Case Study – Geography and Motivation

The following case study was taken from: The Geography Disciplines Network (GDN) Inclusive Curriculum Project (ICP) Case Studies, HEFCE Project, University of Gloucestershire , (information extracted and accessed September 2006).


Gareth is a level three student studying Landscape Architecture. Gareth has a specific learning difficulty, dyslexia. Gareth ‘s dyslexia was first assessed 3 months prior to his ‘A’ Levels.

Gareth states that his dyslexia was not a factor in deciding which University to attend. He does, however, believe that people with dyslexia have different strengths and weaknesses, and as such, one of his strengths lies in artistic drawing and planning holistic projects. He believes that his strengths in these areas were an influencing factor in his choice of which course to study. At the time of his decision to study Landscape Architecture, however, Gareth was unaware of his specific learning difficulty.

Gareth is quite clear that he prefers writing assignments to taking timed examinations. He feels that even with additional time he is rushing in exams and does not do himself justice. Gareth finds that without the time to think clearly about the subject, his work is not articulate and his handwriting becomes illegible. Gareth finds that rather than spend time re-reading his answers, “it’s better to just go with it”, as he feels re-reading would waste time that he could be using trying to answer the next question.

Despite his preference for written assignments, Gareth admits he’s “terrible at time management”. He often procrastinates and sometimes finds it necessary to work through the night to finish a piece of work on time. He does understand that as a student with dyslexia, he puts more effort into his studies than his peers, and he believes that was the reason his dyslexia remained unidentified for as long as it did. He didn’t realise he was putting more effort into his studies; “it’s just the way that it is”.

Gareth’s course involves a range of assessment methods; essays, exams, reports, computer-aided design work, freehand design, etc. Gareth feels that his best skills are his artistic abilities; “I’ve written fair enough essays, but it’s not what I’m good at”. Gareth is particularly grateful that his major project for level three was not a dissertation, but a design project. Gareth feels that he was better able to evidence his academic ability by working through an entire design project. He recognises that the design project included a high amount of hours for the complicated drawings, but as this is his strength, he finds this aspect of the course motivating. He finds that he uses visual cues to spark ideas for projects. He gets less attached to essays, being relieved when they are completed, rather than enjoying the process as he does with design pieces.

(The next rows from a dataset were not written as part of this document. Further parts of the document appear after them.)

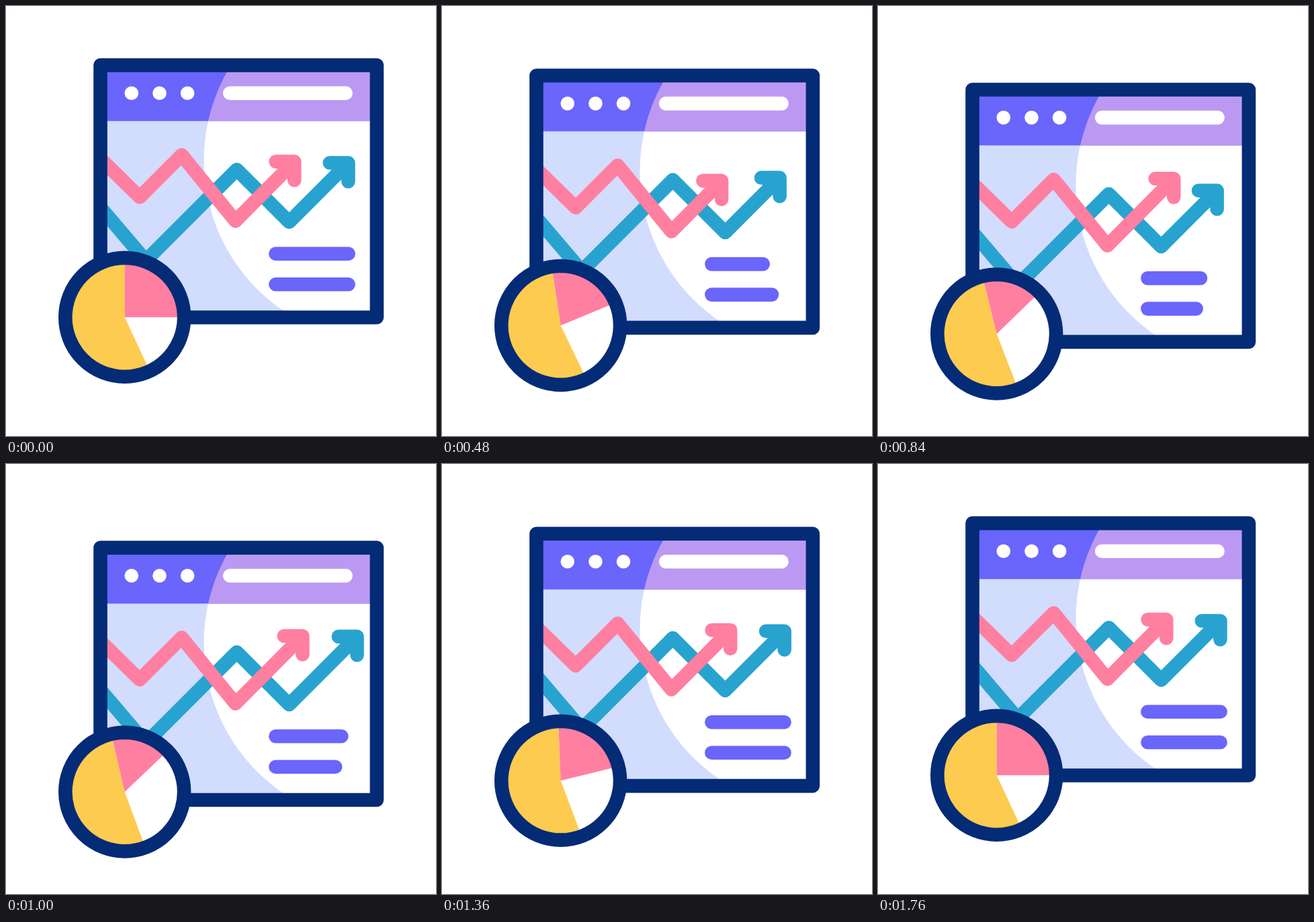
An HTML page for the animation above (1.8 s loop, 640 by 640 pixels).

```html
<!DOCTYPE html>
<html lang="en">
<head>
<meta charset="utf-8">
<title>Chart window</title>
<style>
  html, body { margin: 0; width: 100%; height: 100%; overflow: hidden; background: #fff; }
  svg { display: block; width: 100%; height: 100%; }
  .line { fill: none; stroke-width: 20.6; stroke-linecap: round; stroke-linejoin: round; }
  .navy { stroke: #042b76; }
  .violet { stroke: #6a65fb; }
  .teal { stroke: #28a3cf; }
  .pink { stroke: #ff7fa1; }
</style>
</head>
<body>
<svg viewBox="0 0 640 640">
  <defs>
    <clipPath id="pane"><rect x="141" y="88" width="411" height="376"/></clipPath>
  </defs>
  <g id="window">
    <g clip-path="url(#pane)">
      <rect x="141" y="88" width="411" height="376" fill="#d2dcfd"/>
      <circle cx="564.8" cy="230" r="270.3" fill="#fff"/>
      <clipPath id="header"><rect x="141" y="88" width="411" height="83.2"/></clipPath>
      <g clip-path="url(#header)">
        <rect x="141" y="88" width="411" height="84" fill="#6a65fb"/>
        <circle cx="564.8" cy="230" r="270.3" fill="#bb99f2"/>
      </g>
      <g fill="#fff">
        <circle cx="186.8" cy="129.7" r="10.3"/>
        <circle cx="228.5" cy="129.7" r="10.3"/>
        <circle cx="270.1" cy="129.7" r="10.3"/>
      </g>
      <path class="line" stroke="#fff" d="M333.2 129.7H505.6"/>
      <path class="line teal" id="tealArrow"/>
      <path class="line pink" id="pinkArrow"/>
      <path class="line violet" id="upperBar"/>
      <path class="line violet" id="lowerBar"/>
    </g>
    <rect class="line navy" x="140.5" y="88.1" width="411.4" height="375.4"/>
  </g>
  <g id="pie">
    <circle r="84" fill="#fff"/>
    <path id="yellowSlice" fill="#fdcb50"/>
    <path id="pinkSlice" fill="#ff7fa1"/>
    <circle class="line navy" r="88.4"/>
  </g>
</svg>
<script>
const LOOP = 1800;
const el = id => document.getElementById(id);
const put = (id, d) => el(id).setAttribute('d', d);

const ease = x => x * x * (3 - 2 * x);

// Eased value through [time, value] keys, held outside them.
function track(t, keys) {
  if (t <= keys[0][0]) return keys[0][1];
  for (let i = 1; i < keys.length; i++) {
    const [t0, a] = keys[i - 1], [t1, b] = keys[i];
    if (t < t1) return a + (b - a) * ease((t - t0) / (t1 - t0));
  }
  return keys[keys.length - 1][1];
}

// Rise to a peak, stay, and return to zero.
const pulse = (t, peak, [up, top, leave, end]) =>
  track(t, [[up, 0], [top, peak], [leave, peak], [end, 0]]);

// Pull back, shoot ahead, settle.
const thrust = t =>
  track(t, [[175, 0], [535, -14], [590, -14], [905, 14], [925, 14], [1260, 0]]);

function arrow(id, start, x, y, shift) {
  x += shift;
  y -= shift;
  put(id, `M${start}L${x} ${y}M${x - 27.6} ${y}H${x}V${y + 27.6}`);
}

function slice(id, from, to) {
  const point = deg => {
    const a = deg * Math.PI / 180;
    return `${84 * Math.sin(a)} ${-84 * Math.cos(a)}`;
  };
  put(id, `M0 0L${point(from)}A84 84 0 ${to - from > 180 ? 1 : 0} 1 ${point(to)}Z`);
}

function bar(id, y, shrink) {
  put(id, `M401.4 ${y}H${509.6 - shrink}`);
}

function draw(t) {
  const windowY = pulse(t, 36.5, [172, 862, 1041, 1624]);
  const pieY = pulse(t, 24.7, [148, 822, 1006, 1578]);
  el('window').setAttribute('transform', `translate(0 ${windowY})`);
  el('pie').setAttribute('transform', `translate(176.7 ${463.3 + pieY})`);

  arrow('tealArrow', '130 287.5L208 379L343.5 243.5L421.5 321.5', 509.4, 233.5, thrust(t - 130));
  arrow('pinkArrow', '130 216.8L199 284.5L261.5 221.8L341.5 320', 429.2, 231.6, thrust(t));

  bar('upperBar', 368.7, pulse(t, 43, [169, 637, 649, 1165]));
  bar('lowerBar', 414.2, pulse(t, 40.5, [258, 730, 732, 1256]));

  const squeeze = pulse(t, 48.5, [120, 890, 975, 1635]);
  const turn = track(t, [[100, 0], [490, -.6], [960, 4.7], [1280, 4.7], [1780, 0]]);
  const top = turn - .37 * squeeze;
  slice('yellowSlice', 155 + turn, 360 + top);
  slice('pinkSlice', top, 90 + turn - squeeze);
}

const begin = performance.now();
function tick() {
  draw((performance.now() - begin) % LOOP);
  requestAnimationFrame(tick);
}
tick();
</script>
</body>
</html>
```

Gareth finds that when he is prioritising his workload, he tends to complete the design work first, leaving the written assignments to last. Whilst Gareth sometimes re-writes his assignments 3 or 4 times, he still makes punctuation and grammar errors. He finds it disheartening when comments on the assignment focus on these. He understands why they are included, but as he is already aware of his difficulties, but sometimes finds this discouraging.

Gareth does not feel that his dyslexia has any impact upon his field trips.

In lectures, Gareth takes sporadic notes to try and help him reinforce what is being said at the time. He rarely returns to study his notes later, and although he has a dictaphone, he only uses it on occasions when he knows there will be significant material he will need to remember (e.g., when there is a guest speaker) as he feels it is highly unlikely he would listen to the lecture again. Gareth tends to get most of the information he needs for essays from his textbooks. He finds the funding he receives from his Disabled Students’ Allowance allows him to maintain a good collection of the texts he needs.

Gareth finds that the support most useful to him comes from academic staff. He sometimes needs motivating to do the written pieces of his course, but finds staff who are more flexible in their approach, encouraging him rather than reprimanding him for not doing the work, are more effective. Gareth feels that the right motivation at the right time can be the most beneficial support offered.